## Stored data

####################

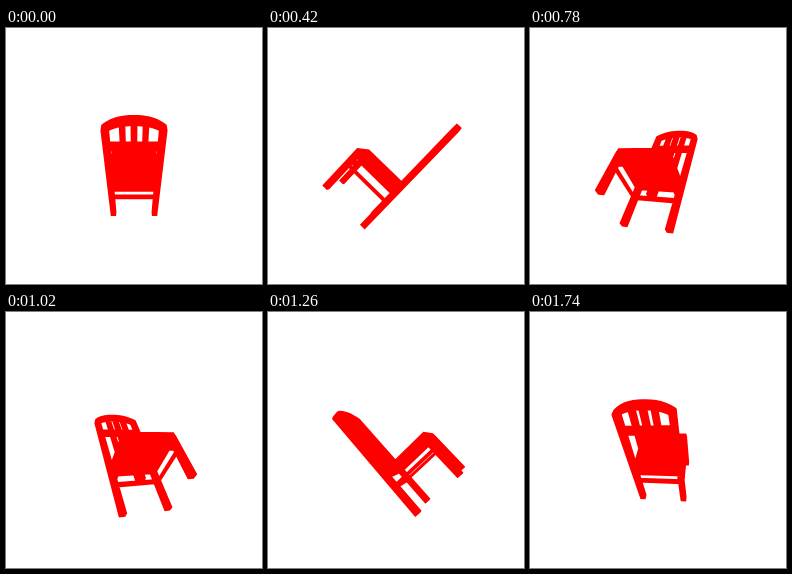
Write an HTML page with a canvas that moves like this. It is 256 px wide and 256 px high and loops after 1.8 s.

```html
<!DOCTYPE html>
<html lang="en">
<head>
<meta charset="utf-8">
<title>Turning chair</title>
<style>
html, body { margin: 0; width: 100%; height: 100%; overflow: hidden; background: #fff; }
canvas { display: block; width: 100vw; height: 100vh; }
</style>
</head>
<body>
<canvas id="stage" width="256" height="256"></canvas>
<script>
const ctx = document.getElementById("stage").getContext("2d");
const STEP = 60, STEPS = 30;
const CENTER = 128, DIST = 240;
const LEAN = 0.7615, SIN = Math.sin(LEAN), COS = Math.cos(LEAN);

// Each part is a list of corners: x across, u up the back, v towards the seat front.
const parts = [];

function prism(outline, v0, v1) {
  parts.push(outline.flatMap(([x, u]) => [[x, u, v0], [x, u, v1]]));
}

function box(x0, x1, u0, u1, v0, v1) {
  prism([[x0, u0], [x1, u0], [x1, u1], [x0, u1]], v0, v1);
}

function archTop(x) {
  return 129 - 9 * Math.pow(Math.abs(x) / 25.5, 2.5);
}

function buildChair() {
  for (const side of [-1, 1]) {
    box(19.8 * side, 25.7 * side, 0, 119, -3, 3);   // stile and rear leg
    box(19.8 * side, 25.7 * side, 1, 45, 47, 53);   // front leg
    box(23.2 * side, 25.7 * side, 30, 33, 0, 50);   // side stretcher
    box(6.8 * side, 11.5 * side, 45, 124, -3, 3);   // outer slat
  }
  box(-2.6, 2.6, 45, 124, -3, 3);                   // middle slat
  box(-23, 23, 97, 103, -3, 3);                     // lower back rail
  box(-25.3, 25.3, 41, 48.5, -1, 53);               // seat
  box(-23, 23, 29, 33, -1.5, 1.5);                  // rear stretcher
  box(-23, 23, 30, 34, 48.5, 51.5);                 // front stretcher

  const n = 14;
  for (let i = 0; i < n; i++) {
    const a = -25.5 + 51 * i / n, b = -25.5 + 51 * (i + 1) / n;
    prism([[a, archTop(a)], [b, archTop(b)], [b, archTop(b) - 6], [a, archTop(a) - 6]], -3, 3);
  }
}

function project([x, u, v], turn) {
  const p = -28 + SIN * u - COS * v;
  const y = 64.5 - COS * u - SIN * v;
  const c = Math.cos(turn), s = Math.sin(turn);
  const scale = DIST / (DIST + x * s - p * c);
  return [CENTER + (x * c + p * s) * scale, CENTER + y * scale];
}

function hull(points) {
  const sorted = points.slice().sort((a, b) => a[0] - b[0] || a[1] - b[1]);
  const cross = (o, a, b) => (a[0] - o[0]) * (b[1] - o[1]) - (a[1] - o[1]) * (b[0] - o[0]);
  const chain = list => {
    const out = [];
    for (const q of list) {
      while (out.length > 1 && cross(out[out.length - 2], out[out.length - 1], q) <= 0) out.pop();
      out.push(q);
    }
    out.pop();
    return out;
  };
  return chain(sorted).concat(chain(sorted.reverse()));
}

function draw(time) {
  const turn = Math.floor(time / STEP) % STEPS / STEPS * 2 * Math.PI;
  ctx.fillStyle = "#fff";
  ctx.fillRect(0, 0, 256, 256);
  ctx.fillStyle = "#f00";
  ctx.beginPath();
  for (const part of parts) {
    hull(part.map(c => project(c, turn))).forEach(([x, y], i) => i ? ctx.lineTo(x, y) : ctx.moveTo(x, y));
    ctx.closePath();
  }
  ctx.fill();
}

buildChair();
const start = performance.now();
function tick() {
  draw(performance.now() - start);
  requestAnimationFrame(tick);
}
tick();
</script>
</body>
</html>
```
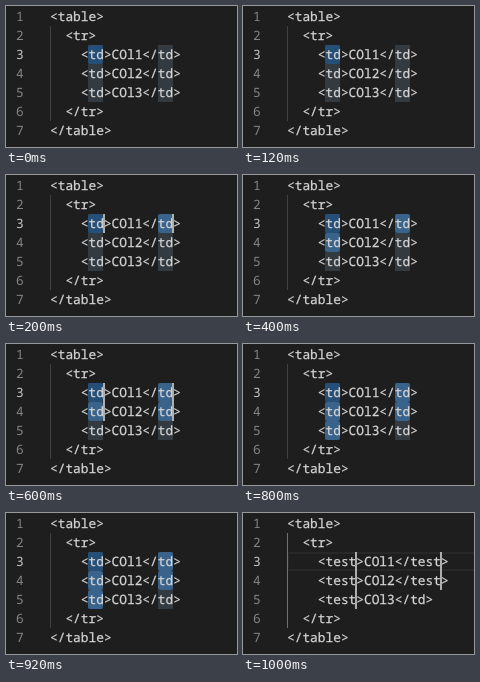
Recreate the animation shown at these times as an HTML page. Size 231 px wide and 141 px high, loop 1200 ms.

```html
<!DOCTYPE html>
<html lang="en">
<head>
<meta charset="utf-8">
<title>Multi-cursor editing</title>
<style>
html, body { margin: 0; width: 100%; height: 100%; overflow: hidden; background: #1e1e1e; }
svg { display: block; width: 231px; height: 141px; }
text {
  font: 12.83px "Noto Sans Mono", "DejaVu Sans Mono", monospace;
  fill: #d4d4d4;
  stroke: #d4d4d4;
  stroke-width: .25px;
  white-space: pre;
  text-rendering: geometricPrecision;
}
.gutter text { fill: #858585; stroke: none; }
.gutter .current { fill: #c6c6c6; }
.match { fill: #333a40; }
.pick { fill: #3a638c; }
.first { fill: #264f78; }
.caret { fill: #aeafad; }
.guide { fill: #404040; }
.after .guide { fill: #707070; }
.line { fill: none; stroke: #282828; stroke-width: 2; }

.before, .after, .blink, .s1, .s2, .s3, .s4 {
  animation: 1200ms step-end infinite;
}
.before { animation-name: before; }
.after { animation-name: after; }
.blink { animation-name: blink; }
.s1 { animation-name: s1; }
.s2 { animation-name: s2; }
.s3 { animation-name: s3; }
.s4 { animation-name: s4; }
@keyframes before { 0% { opacity: 1; } 83.3333%, 100% { opacity: 0; } }
@keyframes after { 0% { opacity: 0; } 83.3333%, 100% { opacity: 1; } }
@keyframes blink { 0%, 33.3333%, 66.6667%, 100% { opacity: 0; } 16.6667%, 50% { opacity: 1; } }
@keyframes s1 { 0% { opacity: 0; } 16.6667%, 100% { opacity: 1; } }
@keyframes s2 { 0% { opacity: 0; } 33.3333%, 100% { opacity: 1; } }
@keyframes s3 { 0% { opacity: 0; } 50%, 100% { opacity: 1; } }
@keyframes s4 { 0% { opacity: 0; } 66.6667%, 100% { opacity: 1; } }
</style>
</head>
<body>
<svg id="editor" viewBox="0 0 231 141"></svg>
<script>
const charW = 7.7, lineH = 19, left = 44;
const colX = col => left + col * charW;
const rowY = row => 1 + (row - 1) * lineH;

const text = (row, x, str, cls = "") =>
  `<text class="${cls}" x="${x}" y="${rowY(row) + 14}">${str.replace(/</g, "&lt;")}</text>`;
const code = (row, col, str) => text(row, colX(col), str);
const box = (cls, row, col, radius) =>
  `<rect class="${cls}" x="${Math.round(colX(col) - 0.1)}" y="${rowY(row)}" width="15" height="${lineH}" rx="${radius}"/>`;
const match = (row, col) => box("match", row, col, 0);
const pick = (cls, row, col) => box(cls, row, col, 3);
const caret = (row, col) =>
  `<rect class="caret" x="${Math.round(colX(col) - 1)}" y="${rowY(row)}" width="2" height="${lineH}"/>`;
const guide = (col, from, to) =>
  `<rect class="guide" x="${Math.floor(colX(col))}" y="${rowY(from)}" width="1" height="${(to - from + 1) * lineH}"/>`;
const group = (cls, ...parts) => `<g class="${cls}">${parts.flat().join("")}</g>`;

const cells = [3, 4, 5];
const openCol = 5, closeCol = 14;
const numbers = [1, 2, 3, 4, 5, 6, 7].map(n => text(n, 10, String(n), n === 3 ? "current" : ""));

document.getElementById("editor").innerHTML = [
  group("gutter", numbers),
  guide(0, 2, 6),
  group("before",
    cells.map(r => match(r, openCol) + match(r, closeCol)),
    pick("first", 3, openCol),
    pick("pick s1", 3, closeCol),
    pick("pick s2", 4, openCol),
    pick("pick s3", 4, closeCol),
    pick("pick s4", 5, openCol),
    cells.map(r => code(r, 4, `<td>COl${r - 2}</td>`)),
    group("blink", caret(3, 7), caret(3, 16), group("s3", caret(4, 7), caret(4, 16)))),
  group("after",
    `<rect class="line" x="45" y="${rowY(3) + 1}" width="200" height="${lineH - 2}"/>`,
    guide(0, 2, 6),
    cells.map(r => code(r, 4, `<test>COl${r - 2}</${r < 5 ? "test" : "td"}>`)),
    cells.map(r => caret(r, 9)),
    caret(3, 20), caret(4, 20)),
  code(1, 0, "<table>"),
  code(2, 2, "<tr>"),
  code(6, 2, "</tr>"),
  code(7, 0, "</table>")
].join("");
</script>
</body>
</html>
```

####################

## WHAT YOU SHOULD DO
Go through the records above and return each line in which the word "width" occurs.

## YOUR RESPONSE
html, body { margin: 0; width: 100%; height: 100%; overflow: hidden; background: #fff; }
canvas { display: block; width: 100vw; height: 100vh; }
<canvas id="stage" width="256" height="256"></canvas>
html, body { margin: 0; width: 100%; height: 100%; overflow: hidden; background: #1e1e1e; }
svg { display: block; width: 231px; height: 141px; }
  stroke-width: .25px;
.line { fill: none; stroke: #282828; stroke-width: 2; }
  `<rect class="${cls}" x="${Math.round(colX(col) - 0.1)}" y="${rowY(row)}" width="15" height="${lineH}" rx="${radius}"/>`;
  `<rect class="caret" x="${Math.round(colX(col) - 1)}" y="${rowY(row)}" width="2" height="${lineH}"/>`;
  `<rect class="guide" x="${Math.floor(colX(col))}" y="${rowY(from)}" width="1" height="${(to - from + 1) * lineH}"/>`;
    `<rect class="line" x="45" y="${rowY(3) + 1}" width="200" height="${lineH - 2}"/>`,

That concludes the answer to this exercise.